RECORDED INFORMATION section start

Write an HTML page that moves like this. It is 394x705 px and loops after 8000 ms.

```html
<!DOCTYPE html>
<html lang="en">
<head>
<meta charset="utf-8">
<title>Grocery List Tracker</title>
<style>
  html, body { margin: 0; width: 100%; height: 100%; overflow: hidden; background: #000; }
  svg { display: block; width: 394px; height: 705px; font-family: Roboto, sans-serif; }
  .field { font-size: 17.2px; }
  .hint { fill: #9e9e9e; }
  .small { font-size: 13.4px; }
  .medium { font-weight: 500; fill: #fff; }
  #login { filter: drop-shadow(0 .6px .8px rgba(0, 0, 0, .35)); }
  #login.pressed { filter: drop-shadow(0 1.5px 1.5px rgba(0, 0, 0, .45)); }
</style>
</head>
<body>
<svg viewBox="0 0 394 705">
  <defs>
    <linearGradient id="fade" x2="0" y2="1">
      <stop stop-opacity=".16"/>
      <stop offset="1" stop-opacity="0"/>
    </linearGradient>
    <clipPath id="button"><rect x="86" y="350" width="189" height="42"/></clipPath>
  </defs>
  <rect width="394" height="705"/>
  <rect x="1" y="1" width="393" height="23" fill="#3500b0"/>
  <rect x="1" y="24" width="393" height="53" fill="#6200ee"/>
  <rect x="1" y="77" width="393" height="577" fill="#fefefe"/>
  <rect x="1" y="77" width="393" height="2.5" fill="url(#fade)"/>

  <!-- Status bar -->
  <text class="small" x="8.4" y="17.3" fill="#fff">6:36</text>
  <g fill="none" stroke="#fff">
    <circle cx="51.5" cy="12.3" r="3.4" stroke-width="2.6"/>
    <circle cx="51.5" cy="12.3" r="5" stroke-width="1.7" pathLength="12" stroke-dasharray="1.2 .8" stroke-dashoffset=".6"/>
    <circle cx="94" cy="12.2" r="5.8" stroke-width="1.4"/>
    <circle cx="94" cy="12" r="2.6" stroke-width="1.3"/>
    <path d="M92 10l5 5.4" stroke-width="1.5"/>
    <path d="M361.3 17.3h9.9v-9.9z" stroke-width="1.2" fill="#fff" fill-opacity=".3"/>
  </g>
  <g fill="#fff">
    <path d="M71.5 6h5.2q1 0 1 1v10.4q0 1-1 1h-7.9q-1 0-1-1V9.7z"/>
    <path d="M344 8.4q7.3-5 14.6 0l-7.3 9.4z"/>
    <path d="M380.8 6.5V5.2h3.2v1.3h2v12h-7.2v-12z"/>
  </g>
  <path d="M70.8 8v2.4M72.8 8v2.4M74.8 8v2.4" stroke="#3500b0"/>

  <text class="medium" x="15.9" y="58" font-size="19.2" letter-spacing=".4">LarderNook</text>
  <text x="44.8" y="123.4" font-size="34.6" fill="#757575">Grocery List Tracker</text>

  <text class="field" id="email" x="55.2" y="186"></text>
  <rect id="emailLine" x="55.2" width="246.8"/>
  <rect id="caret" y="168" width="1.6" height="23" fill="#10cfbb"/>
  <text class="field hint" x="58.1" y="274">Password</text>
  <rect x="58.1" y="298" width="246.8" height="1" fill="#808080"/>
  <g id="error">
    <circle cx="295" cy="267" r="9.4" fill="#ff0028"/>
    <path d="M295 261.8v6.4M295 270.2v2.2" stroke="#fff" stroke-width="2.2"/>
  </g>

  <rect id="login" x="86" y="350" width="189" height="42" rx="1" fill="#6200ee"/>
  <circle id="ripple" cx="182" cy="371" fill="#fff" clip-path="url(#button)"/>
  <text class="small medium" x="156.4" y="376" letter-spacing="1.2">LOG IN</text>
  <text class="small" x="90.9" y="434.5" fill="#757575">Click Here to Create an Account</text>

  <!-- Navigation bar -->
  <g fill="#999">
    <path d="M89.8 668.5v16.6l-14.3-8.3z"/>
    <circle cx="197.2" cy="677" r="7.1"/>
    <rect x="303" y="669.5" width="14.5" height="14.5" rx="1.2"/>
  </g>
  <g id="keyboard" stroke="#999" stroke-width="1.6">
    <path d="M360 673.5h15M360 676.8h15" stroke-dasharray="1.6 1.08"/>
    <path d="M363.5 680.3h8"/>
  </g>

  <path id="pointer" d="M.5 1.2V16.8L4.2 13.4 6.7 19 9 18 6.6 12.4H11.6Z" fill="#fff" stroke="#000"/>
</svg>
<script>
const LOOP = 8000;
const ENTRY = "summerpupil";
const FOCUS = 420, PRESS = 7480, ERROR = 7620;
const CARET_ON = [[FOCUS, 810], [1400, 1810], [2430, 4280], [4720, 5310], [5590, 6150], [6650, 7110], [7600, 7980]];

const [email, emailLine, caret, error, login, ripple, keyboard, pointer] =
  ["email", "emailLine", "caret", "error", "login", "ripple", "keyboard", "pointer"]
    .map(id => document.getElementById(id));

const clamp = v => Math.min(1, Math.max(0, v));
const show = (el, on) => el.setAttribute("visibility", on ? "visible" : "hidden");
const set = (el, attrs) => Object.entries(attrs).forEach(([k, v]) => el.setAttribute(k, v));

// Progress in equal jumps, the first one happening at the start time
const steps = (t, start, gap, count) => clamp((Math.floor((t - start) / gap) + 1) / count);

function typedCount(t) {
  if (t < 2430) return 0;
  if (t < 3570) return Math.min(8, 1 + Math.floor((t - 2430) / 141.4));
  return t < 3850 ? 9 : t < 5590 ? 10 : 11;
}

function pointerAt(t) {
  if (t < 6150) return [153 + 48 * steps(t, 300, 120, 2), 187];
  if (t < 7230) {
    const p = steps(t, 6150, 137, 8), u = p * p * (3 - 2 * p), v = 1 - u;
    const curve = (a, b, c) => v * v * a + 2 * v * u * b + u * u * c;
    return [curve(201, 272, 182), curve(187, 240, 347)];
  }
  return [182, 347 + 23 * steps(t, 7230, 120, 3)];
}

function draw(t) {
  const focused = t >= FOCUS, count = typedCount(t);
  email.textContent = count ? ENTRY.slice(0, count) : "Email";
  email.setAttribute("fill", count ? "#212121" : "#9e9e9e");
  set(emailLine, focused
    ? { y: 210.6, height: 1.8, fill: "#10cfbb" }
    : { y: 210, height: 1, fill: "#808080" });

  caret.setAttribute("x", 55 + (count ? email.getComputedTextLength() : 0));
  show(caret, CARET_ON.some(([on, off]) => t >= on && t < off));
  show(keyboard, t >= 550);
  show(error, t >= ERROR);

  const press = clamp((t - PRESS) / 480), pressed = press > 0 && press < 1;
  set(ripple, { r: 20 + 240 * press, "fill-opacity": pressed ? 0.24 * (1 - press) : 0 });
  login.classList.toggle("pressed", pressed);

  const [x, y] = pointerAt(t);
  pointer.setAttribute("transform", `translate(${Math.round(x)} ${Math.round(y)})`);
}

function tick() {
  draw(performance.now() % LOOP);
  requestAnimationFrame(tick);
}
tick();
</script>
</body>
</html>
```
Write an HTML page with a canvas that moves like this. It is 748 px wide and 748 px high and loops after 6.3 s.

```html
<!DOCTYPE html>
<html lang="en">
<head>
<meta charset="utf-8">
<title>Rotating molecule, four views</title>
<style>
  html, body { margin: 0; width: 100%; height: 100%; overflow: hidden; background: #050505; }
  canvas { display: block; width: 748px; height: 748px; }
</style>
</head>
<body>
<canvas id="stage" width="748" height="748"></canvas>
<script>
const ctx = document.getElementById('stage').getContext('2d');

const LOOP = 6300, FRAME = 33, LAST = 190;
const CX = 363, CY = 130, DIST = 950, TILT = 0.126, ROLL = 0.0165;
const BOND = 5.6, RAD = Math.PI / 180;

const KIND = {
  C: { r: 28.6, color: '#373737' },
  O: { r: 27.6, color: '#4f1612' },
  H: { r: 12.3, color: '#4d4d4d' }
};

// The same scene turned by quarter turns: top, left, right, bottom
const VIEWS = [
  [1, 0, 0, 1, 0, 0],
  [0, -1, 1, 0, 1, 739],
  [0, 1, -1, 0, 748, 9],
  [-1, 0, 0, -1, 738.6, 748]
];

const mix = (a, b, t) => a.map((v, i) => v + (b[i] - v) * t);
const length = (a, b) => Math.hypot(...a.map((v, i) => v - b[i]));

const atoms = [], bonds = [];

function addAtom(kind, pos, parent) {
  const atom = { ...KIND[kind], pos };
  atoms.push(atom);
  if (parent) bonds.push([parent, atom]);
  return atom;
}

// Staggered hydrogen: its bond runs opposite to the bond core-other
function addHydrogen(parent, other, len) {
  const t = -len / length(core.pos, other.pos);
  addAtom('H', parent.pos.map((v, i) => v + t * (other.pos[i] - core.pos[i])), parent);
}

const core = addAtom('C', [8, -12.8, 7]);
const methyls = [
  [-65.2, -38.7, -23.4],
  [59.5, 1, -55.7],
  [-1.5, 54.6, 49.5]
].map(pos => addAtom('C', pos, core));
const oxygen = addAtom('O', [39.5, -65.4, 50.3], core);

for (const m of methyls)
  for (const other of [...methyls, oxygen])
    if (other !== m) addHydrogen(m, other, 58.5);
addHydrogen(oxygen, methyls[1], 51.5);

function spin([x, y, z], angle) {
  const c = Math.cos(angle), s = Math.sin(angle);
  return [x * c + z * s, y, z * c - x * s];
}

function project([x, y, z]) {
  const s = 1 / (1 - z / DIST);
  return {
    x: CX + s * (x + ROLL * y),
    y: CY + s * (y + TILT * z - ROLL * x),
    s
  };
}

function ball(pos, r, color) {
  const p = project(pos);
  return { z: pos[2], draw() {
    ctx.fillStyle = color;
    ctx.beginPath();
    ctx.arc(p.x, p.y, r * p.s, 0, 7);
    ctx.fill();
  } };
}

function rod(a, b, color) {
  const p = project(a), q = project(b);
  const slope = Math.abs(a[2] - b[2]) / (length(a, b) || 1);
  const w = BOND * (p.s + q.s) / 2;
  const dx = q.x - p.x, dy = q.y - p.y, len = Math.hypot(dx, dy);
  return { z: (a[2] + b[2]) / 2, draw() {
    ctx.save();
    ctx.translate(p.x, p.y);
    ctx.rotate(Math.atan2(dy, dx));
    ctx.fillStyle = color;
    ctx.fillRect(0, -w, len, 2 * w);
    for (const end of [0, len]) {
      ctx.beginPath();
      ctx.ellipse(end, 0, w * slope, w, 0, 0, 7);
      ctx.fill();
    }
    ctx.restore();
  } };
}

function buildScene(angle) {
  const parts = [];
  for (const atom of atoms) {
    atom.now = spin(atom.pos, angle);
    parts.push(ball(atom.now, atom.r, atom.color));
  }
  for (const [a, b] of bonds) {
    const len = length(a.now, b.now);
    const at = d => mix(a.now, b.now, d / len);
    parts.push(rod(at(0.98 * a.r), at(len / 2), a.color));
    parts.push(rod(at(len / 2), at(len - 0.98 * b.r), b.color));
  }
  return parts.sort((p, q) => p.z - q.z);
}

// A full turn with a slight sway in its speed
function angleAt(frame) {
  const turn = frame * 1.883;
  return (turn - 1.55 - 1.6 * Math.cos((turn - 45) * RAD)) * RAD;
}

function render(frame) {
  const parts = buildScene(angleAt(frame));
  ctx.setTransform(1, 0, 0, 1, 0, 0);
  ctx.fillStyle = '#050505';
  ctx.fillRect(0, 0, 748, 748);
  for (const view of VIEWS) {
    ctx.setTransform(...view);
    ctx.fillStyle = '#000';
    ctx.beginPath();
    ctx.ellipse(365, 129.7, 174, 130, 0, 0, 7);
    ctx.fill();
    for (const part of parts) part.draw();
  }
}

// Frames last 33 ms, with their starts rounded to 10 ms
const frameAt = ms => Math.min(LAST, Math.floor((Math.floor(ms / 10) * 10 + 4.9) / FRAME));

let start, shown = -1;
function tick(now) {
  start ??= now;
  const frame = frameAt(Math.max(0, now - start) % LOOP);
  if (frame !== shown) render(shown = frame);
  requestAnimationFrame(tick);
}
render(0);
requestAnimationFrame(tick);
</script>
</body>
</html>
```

RECORDED INFORMATION section end

Go through the records above and return every line that holds the string "keyboard".

RESPONSE FOR THIS EXERCISE
  <g id="keyboard" stroke="#999" stroke-width="1.6">
const [email, emailLine, caret, error, login, ripple, keyboard, pointer] =
  ["email", "emailLine", "caret", "error", "login", "ripple", "keyboard", "pointer"]
  show(keyboard, t >= 550);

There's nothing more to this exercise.